Segment Start: Task input

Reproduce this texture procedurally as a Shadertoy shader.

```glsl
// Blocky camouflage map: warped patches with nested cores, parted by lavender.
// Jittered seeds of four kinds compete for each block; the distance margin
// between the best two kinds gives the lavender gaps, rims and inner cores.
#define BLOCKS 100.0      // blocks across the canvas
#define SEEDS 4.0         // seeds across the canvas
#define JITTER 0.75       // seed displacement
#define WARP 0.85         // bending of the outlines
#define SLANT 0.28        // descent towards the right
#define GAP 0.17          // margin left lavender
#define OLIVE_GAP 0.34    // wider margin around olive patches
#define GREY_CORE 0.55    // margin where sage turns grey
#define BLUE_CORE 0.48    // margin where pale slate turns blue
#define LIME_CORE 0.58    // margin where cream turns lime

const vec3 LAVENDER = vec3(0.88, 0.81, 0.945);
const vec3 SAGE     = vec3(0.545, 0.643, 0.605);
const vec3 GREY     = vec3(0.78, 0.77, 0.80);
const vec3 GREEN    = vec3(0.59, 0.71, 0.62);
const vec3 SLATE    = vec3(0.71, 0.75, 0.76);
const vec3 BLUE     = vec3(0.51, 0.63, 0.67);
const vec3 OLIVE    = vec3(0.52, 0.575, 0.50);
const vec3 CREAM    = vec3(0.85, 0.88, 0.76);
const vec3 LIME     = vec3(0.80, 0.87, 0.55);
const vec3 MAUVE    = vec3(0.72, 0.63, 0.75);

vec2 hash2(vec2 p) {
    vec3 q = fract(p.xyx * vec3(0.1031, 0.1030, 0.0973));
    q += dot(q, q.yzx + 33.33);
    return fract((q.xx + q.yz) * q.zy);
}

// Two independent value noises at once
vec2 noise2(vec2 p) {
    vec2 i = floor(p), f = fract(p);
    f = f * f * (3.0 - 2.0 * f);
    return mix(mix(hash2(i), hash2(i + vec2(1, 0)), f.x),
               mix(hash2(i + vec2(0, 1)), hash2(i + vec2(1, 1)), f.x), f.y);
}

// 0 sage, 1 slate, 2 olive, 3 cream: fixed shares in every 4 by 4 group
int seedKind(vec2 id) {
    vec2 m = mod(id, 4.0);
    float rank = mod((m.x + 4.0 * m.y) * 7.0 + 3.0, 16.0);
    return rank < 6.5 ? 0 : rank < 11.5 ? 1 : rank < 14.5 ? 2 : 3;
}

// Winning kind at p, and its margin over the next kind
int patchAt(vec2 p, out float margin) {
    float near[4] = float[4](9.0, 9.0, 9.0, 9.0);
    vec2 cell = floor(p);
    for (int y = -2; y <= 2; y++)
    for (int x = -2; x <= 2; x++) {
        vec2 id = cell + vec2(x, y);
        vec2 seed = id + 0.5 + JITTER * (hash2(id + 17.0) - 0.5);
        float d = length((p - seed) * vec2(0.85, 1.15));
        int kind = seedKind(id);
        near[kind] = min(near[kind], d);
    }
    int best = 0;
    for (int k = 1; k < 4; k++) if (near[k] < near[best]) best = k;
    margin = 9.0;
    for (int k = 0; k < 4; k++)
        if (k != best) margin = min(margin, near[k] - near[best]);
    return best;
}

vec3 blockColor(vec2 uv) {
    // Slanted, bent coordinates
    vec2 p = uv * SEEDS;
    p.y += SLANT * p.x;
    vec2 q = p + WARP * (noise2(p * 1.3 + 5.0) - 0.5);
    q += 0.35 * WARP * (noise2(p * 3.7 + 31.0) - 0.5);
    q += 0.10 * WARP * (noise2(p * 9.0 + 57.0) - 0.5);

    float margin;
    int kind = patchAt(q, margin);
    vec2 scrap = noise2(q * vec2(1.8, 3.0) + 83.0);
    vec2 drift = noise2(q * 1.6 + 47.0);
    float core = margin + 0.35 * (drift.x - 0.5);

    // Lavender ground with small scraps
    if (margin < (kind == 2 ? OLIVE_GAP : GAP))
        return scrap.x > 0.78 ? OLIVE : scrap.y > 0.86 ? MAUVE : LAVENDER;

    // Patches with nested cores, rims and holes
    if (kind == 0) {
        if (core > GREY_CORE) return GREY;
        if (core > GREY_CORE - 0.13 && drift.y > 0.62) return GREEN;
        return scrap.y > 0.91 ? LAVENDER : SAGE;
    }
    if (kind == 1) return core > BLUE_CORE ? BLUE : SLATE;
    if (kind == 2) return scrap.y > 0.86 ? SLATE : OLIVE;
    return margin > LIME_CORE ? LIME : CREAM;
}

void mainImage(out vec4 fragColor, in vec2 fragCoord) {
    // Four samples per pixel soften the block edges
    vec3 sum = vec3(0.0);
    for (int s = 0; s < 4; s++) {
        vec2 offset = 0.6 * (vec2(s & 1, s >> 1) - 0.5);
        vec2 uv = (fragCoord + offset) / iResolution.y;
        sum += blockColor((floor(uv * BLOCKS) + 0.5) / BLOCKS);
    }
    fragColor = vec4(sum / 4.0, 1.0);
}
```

Segment End: Task input

### Task statement
Each entry is to be returned in full, character for character.

### Response area
Reproduce this texture procedurally as a Shadertoy shader.

```glsl
// Blocky camouflage map: warped patches with nested cores, parted by lavender.
// Jittered seeds of four kinds compete for each block; the distance margin
// between the best two kinds gives the lavender gaps, rims and inner cores.
#define BLOCKS 100.0      // blocks across the canvas
#define SEEDS 4.0         // seeds across the canvas
#define JITTER 0.75       // seed displacement
#define WARP 0.85         // bending of the outlines
#define SLANT 0.28        // descent towards the right
#define GAP 0.17          // margin left lavender
#define OLIVE_GAP 0.34    // wider margin around olive patches
#define GREY_CORE 0.55    // margin where sage turns grey
#define BLUE_CORE 0.48    // margin where pale slate turns blue
#define LIME_CORE 0.58    // margin where cream turns lime

const vec3 LAVENDER = vec3(0.88, 0.81, 0.945);
const vec3 SAGE     = vec3(0.545, 0.643, 0.605);
const vec3 GREY     = vec3(0.78, 0.77, 0.80);
const vec3 GREEN    = vec3(0.59, 0.71, 0.62);
const vec3 SLATE    = vec3(0.71, 0.75, 0.76);
const vec3 BLUE     = vec3(0.51, 0.63, 0.67);
const vec3 OLIVE    = vec3(0.52, 0.575, 0.50);
const vec3 CREAM    = vec3(0.85, 0.88, 0.76);
const vec3 LIME     = vec3(0.80, 0.87, 0.55);
const vec3 MAUVE    = vec3(0.72, 0.63, 0.75);

vec2 hash2(vec2 p) {
    vec3 q = fract(p.xyx * vec3(0.1031, 0.1030, 0.0973));
    q += dot(q, q.yzx + 33.33);
    return fract((q.xx + q.yz) * q.zy);
}

// Two independent value noises at once
vec2 noise2(vec2 p) {
    vec2 i = floor(p), f = fract(p);
    f = f * f * (3.0 - 2.0 * f);
    return mix(mix(hash2(i), hash2(i + vec2(1, 0)), f.x),
               mix(hash2(i + vec2(0, 1)), hash2(i + vec2(1, 1)), f.x), f.y);
}

// 0 sage, 1 slate, 2 olive, 3 cream: fixed shares in every 4 by 4 group
int seedKind(vec2 id) {
    vec2 m = mod(id, 4.0);
    float rank = mod((m.x + 4.0 * m.y) * 7.0 + 3.0, 16.0);
    return rank < 6.5 ? 0 : rank < 11.5 ? 1 : rank < 14.5 ? 2 : 3;
}

// Winning kind at p, and its margin over the next kind
int patchAt(vec2 p, out float margin) {
    float near[4] = float[4](9.0, 9.0, 9.0, 9.0);
    vec2 cell = floor(p);
    for (int y = -2; y <= 2; y++)
    for (int x = -2; x <= 2; x++) {
        vec2 id = cell + vec2(x, y);
        vec2 seed = id + 0.5 + JITTER * (hash2(id + 17.0) - 0.5);
        float d = length((p - seed) * vec2(0.85, 1.15));
        int kind = seedKind(id);
        near[kind] = min(near[kind], d);
    }
    int best = 0;
    for (int k = 1; k < 4; k++) if (near[k] < near[best]) best = k;
    margin = 9.0;
    for (int k = 0; k < 4; k++)
        if (k != best) margin = min(margin, near[k] - near[best]);
    return best;
}

vec3 blockColor(vec2 uv) {
    // Slanted, bent coordinates
    vec2 p = uv * SEEDS;
    p.y += SLANT * p.x;
    vec2 q = p + WARP * (noise2(p * 1.3 + 5.0) - 0.5);
    q += 0.35 * WARP * (noise2(p * 3.7 + 31.0) - 0.5);
    q += 0.10 * WARP * (noise2(p * 9.0 + 57.0) - 0.5);

    float margin;
    int kind = patchAt(q, margin);
    vec2 scrap = noise2(q * vec2(1.8, 3.0) + 83.0);
    vec2 drift = noise2(q * 1.6 + 47.0);
    float core = margin + 0.35 * (drift.x - 0.5);

    // Lavender ground with small scraps
    if (margin < (kind == 2 ? OLIVE_GAP : GAP))
        return scrap.x > 0.78 ? OLIVE : scrap.y > 0.86 ? MAUVE : LAVENDER;

    // Patches with nested cores, rims and holes
    if (kind == 0) {
        if (core > GREY_CORE) return GREY;
        if (core > GREY_CORE - 0.13 && drift.y > 0.62) return GREEN;
        return scrap.y > 0.91 ? LAVENDER : SAGE;
    }
    if (kind == 1) return core > BLUE_CORE ? BLUE : SLATE;
    if (kind == 2) return scrap.y > 0.86 ? SLATE : OLIVE;
    return margin > LIME_CORE ? LIME : CREAM;
}

void mainImage(out vec4 fragColor, in vec2 fragCoord) {
    // Four samples per pixel soften the block edges
    vec3 sum = vec3(0.0);
    for (int s = 0; s < 4; s++) {
        vec2 offset = 0.6 * (vec2(s & 1, s >> 1) - 0.5);
        vec2 uv = (fragCoord + offset) / iResolution.y;
        sum += blockColor((floor(uv * BLOCKS) + 0.5) / BLOCKS);
    }
    fragColor = vec4(sum / 4.0, 1.0);
}
```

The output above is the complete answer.